DATA UNDER STUDY Block Start
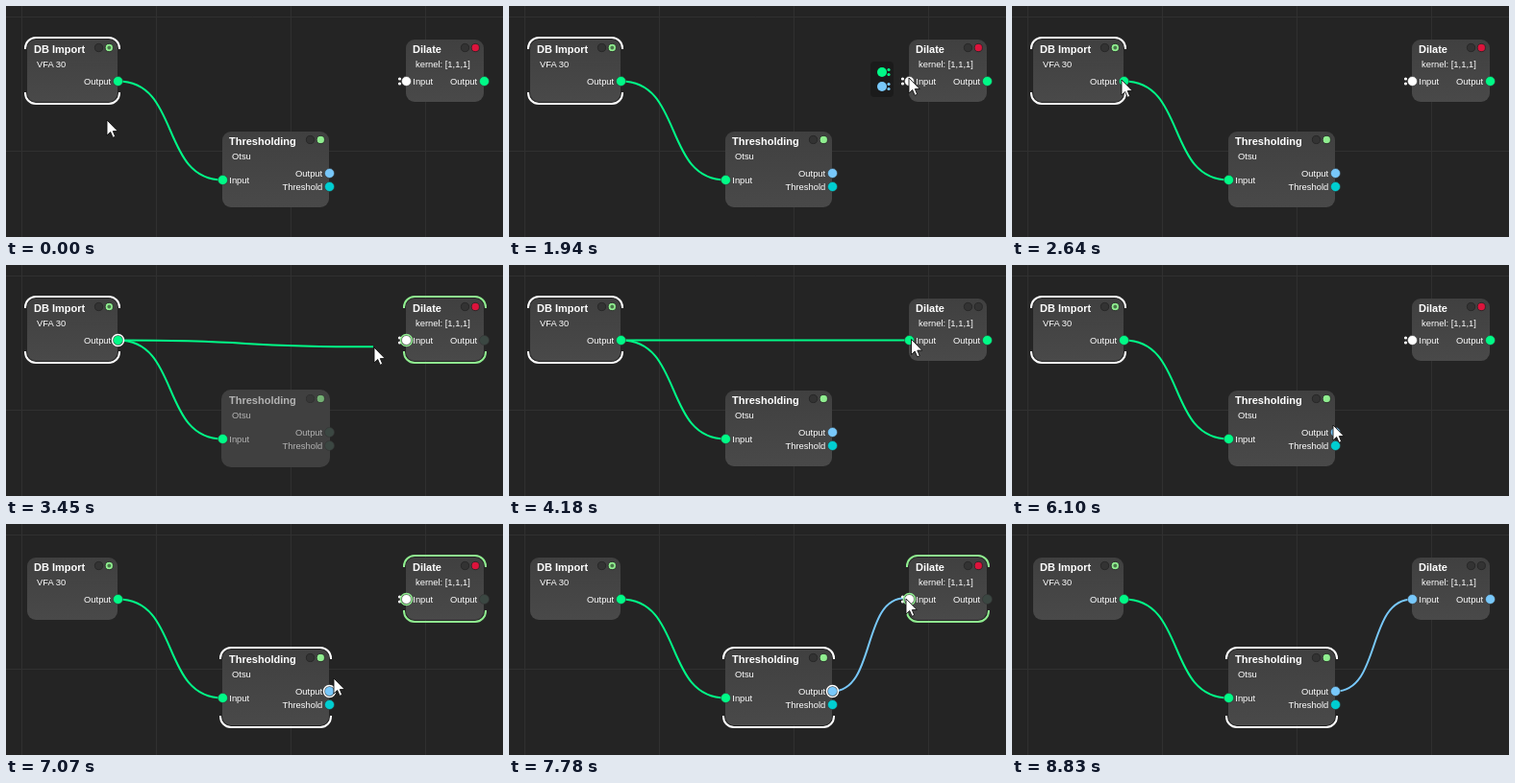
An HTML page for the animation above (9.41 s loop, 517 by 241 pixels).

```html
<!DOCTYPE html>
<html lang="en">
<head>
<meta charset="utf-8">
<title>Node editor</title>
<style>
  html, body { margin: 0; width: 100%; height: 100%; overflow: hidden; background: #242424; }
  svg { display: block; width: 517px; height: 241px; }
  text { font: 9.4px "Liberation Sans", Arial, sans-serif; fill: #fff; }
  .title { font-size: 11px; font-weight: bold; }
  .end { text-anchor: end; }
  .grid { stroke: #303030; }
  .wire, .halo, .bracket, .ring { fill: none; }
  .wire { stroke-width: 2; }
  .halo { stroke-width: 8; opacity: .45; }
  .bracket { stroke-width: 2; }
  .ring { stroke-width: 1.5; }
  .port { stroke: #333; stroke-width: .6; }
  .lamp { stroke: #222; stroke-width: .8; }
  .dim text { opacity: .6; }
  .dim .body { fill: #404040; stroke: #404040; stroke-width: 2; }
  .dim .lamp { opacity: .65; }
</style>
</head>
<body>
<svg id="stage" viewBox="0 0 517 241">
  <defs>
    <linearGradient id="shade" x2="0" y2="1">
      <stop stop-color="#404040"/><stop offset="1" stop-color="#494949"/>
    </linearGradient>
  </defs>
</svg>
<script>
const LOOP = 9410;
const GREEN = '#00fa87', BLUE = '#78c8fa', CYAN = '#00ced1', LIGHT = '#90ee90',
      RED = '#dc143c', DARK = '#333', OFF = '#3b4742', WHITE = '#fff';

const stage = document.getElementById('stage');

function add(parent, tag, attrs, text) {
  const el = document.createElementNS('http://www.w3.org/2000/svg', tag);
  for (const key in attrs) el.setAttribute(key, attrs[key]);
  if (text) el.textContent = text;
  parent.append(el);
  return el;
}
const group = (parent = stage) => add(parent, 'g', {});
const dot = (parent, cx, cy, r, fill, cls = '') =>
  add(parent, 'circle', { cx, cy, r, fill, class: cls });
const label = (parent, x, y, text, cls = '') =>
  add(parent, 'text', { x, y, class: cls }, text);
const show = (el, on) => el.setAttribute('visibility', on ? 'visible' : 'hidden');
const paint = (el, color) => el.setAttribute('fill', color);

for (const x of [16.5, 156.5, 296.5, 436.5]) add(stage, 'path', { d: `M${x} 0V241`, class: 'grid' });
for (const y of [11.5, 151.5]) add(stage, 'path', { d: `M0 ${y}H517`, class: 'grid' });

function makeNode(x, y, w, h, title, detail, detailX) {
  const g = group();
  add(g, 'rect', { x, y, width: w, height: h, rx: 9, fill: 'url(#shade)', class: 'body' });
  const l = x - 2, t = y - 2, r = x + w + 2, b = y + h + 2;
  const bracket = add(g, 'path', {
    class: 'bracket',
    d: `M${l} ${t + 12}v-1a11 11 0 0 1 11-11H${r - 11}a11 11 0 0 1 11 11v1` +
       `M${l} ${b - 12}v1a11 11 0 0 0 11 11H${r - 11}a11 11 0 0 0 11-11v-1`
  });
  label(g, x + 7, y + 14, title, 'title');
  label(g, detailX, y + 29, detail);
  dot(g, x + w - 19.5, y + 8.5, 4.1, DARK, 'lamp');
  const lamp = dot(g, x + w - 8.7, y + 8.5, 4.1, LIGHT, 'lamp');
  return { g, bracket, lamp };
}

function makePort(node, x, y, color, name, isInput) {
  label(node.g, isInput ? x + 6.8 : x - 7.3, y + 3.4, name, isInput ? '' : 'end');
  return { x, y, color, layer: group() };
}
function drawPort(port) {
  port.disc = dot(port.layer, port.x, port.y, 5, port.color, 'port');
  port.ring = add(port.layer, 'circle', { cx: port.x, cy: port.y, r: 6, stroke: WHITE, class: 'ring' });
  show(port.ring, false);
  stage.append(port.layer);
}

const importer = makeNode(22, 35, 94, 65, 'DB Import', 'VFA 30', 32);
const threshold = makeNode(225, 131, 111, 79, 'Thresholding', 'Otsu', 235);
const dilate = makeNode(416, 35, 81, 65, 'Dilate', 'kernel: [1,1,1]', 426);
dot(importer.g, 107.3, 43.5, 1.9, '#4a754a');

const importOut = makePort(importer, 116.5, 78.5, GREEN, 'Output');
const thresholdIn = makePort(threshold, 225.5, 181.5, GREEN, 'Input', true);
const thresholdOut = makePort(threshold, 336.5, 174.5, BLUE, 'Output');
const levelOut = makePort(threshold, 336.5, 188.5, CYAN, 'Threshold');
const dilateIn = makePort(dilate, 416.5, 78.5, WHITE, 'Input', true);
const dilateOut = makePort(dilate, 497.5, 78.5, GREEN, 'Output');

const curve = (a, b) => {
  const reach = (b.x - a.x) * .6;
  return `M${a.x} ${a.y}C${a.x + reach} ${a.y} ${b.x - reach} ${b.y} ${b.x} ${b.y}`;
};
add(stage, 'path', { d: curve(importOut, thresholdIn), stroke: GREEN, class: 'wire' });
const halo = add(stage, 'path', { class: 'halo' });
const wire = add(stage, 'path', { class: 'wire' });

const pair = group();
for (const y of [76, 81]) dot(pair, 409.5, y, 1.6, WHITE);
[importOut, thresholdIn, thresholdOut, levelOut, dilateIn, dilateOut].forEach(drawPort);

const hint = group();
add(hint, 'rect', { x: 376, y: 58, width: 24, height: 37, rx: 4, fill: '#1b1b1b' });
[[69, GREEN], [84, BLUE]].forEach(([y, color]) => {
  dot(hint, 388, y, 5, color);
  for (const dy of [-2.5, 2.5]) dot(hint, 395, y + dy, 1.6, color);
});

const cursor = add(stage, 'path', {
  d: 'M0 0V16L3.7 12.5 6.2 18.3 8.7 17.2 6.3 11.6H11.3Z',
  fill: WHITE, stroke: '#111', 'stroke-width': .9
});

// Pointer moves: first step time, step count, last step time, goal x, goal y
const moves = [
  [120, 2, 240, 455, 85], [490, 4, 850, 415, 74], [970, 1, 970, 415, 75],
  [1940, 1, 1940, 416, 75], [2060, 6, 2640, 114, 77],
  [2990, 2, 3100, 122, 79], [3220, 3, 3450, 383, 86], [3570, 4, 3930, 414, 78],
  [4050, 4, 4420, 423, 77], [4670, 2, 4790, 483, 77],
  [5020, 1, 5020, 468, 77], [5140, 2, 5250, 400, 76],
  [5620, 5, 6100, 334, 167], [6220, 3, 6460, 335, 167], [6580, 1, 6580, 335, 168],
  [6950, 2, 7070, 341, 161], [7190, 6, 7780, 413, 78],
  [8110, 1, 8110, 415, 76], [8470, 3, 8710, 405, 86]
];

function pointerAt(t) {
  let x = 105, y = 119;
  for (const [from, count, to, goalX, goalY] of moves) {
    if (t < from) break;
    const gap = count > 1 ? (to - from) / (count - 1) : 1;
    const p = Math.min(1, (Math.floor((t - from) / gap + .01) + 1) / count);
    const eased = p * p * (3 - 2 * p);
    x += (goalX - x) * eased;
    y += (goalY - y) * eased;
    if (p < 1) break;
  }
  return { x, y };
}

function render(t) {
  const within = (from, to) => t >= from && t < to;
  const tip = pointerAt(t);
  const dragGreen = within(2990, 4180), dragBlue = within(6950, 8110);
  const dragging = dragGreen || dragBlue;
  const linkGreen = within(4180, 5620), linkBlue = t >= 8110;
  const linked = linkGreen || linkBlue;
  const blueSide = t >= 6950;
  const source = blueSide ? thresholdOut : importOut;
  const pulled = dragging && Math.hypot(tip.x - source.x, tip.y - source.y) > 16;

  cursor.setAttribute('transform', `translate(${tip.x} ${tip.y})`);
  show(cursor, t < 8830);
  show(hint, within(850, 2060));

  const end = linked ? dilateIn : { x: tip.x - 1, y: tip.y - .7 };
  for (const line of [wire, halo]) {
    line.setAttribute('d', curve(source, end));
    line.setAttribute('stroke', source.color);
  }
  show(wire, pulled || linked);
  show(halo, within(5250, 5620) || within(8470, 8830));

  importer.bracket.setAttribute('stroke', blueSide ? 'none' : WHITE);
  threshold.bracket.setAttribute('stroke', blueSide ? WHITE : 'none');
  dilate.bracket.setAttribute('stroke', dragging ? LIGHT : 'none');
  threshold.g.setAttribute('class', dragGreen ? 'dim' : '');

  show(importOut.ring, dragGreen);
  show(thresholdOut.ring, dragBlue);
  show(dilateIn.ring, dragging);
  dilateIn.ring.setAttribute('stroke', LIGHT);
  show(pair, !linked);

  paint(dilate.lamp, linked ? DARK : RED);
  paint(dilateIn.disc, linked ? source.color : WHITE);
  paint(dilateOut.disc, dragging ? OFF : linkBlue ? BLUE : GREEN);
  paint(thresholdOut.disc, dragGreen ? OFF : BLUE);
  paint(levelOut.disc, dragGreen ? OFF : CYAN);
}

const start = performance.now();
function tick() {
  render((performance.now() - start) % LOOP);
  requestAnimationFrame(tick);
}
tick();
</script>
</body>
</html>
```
DATA UNDER STUDY Block End
### TRY IT
Show, from the listing above, each line that contains the word "hint".

### TASK RESPONSE
const hint = group();
add(hint, 'rect', { x: 376, y: 58, width: 24, height: 37, rx: 4, fill: '#1b1b1b' });
  dot(hint, 388, y, 5, color);
  for (const dy of [-2.5, 2.5]) dot(hint, 395, y + dy, 1.6, color);
  show(hint, within(850, 2060));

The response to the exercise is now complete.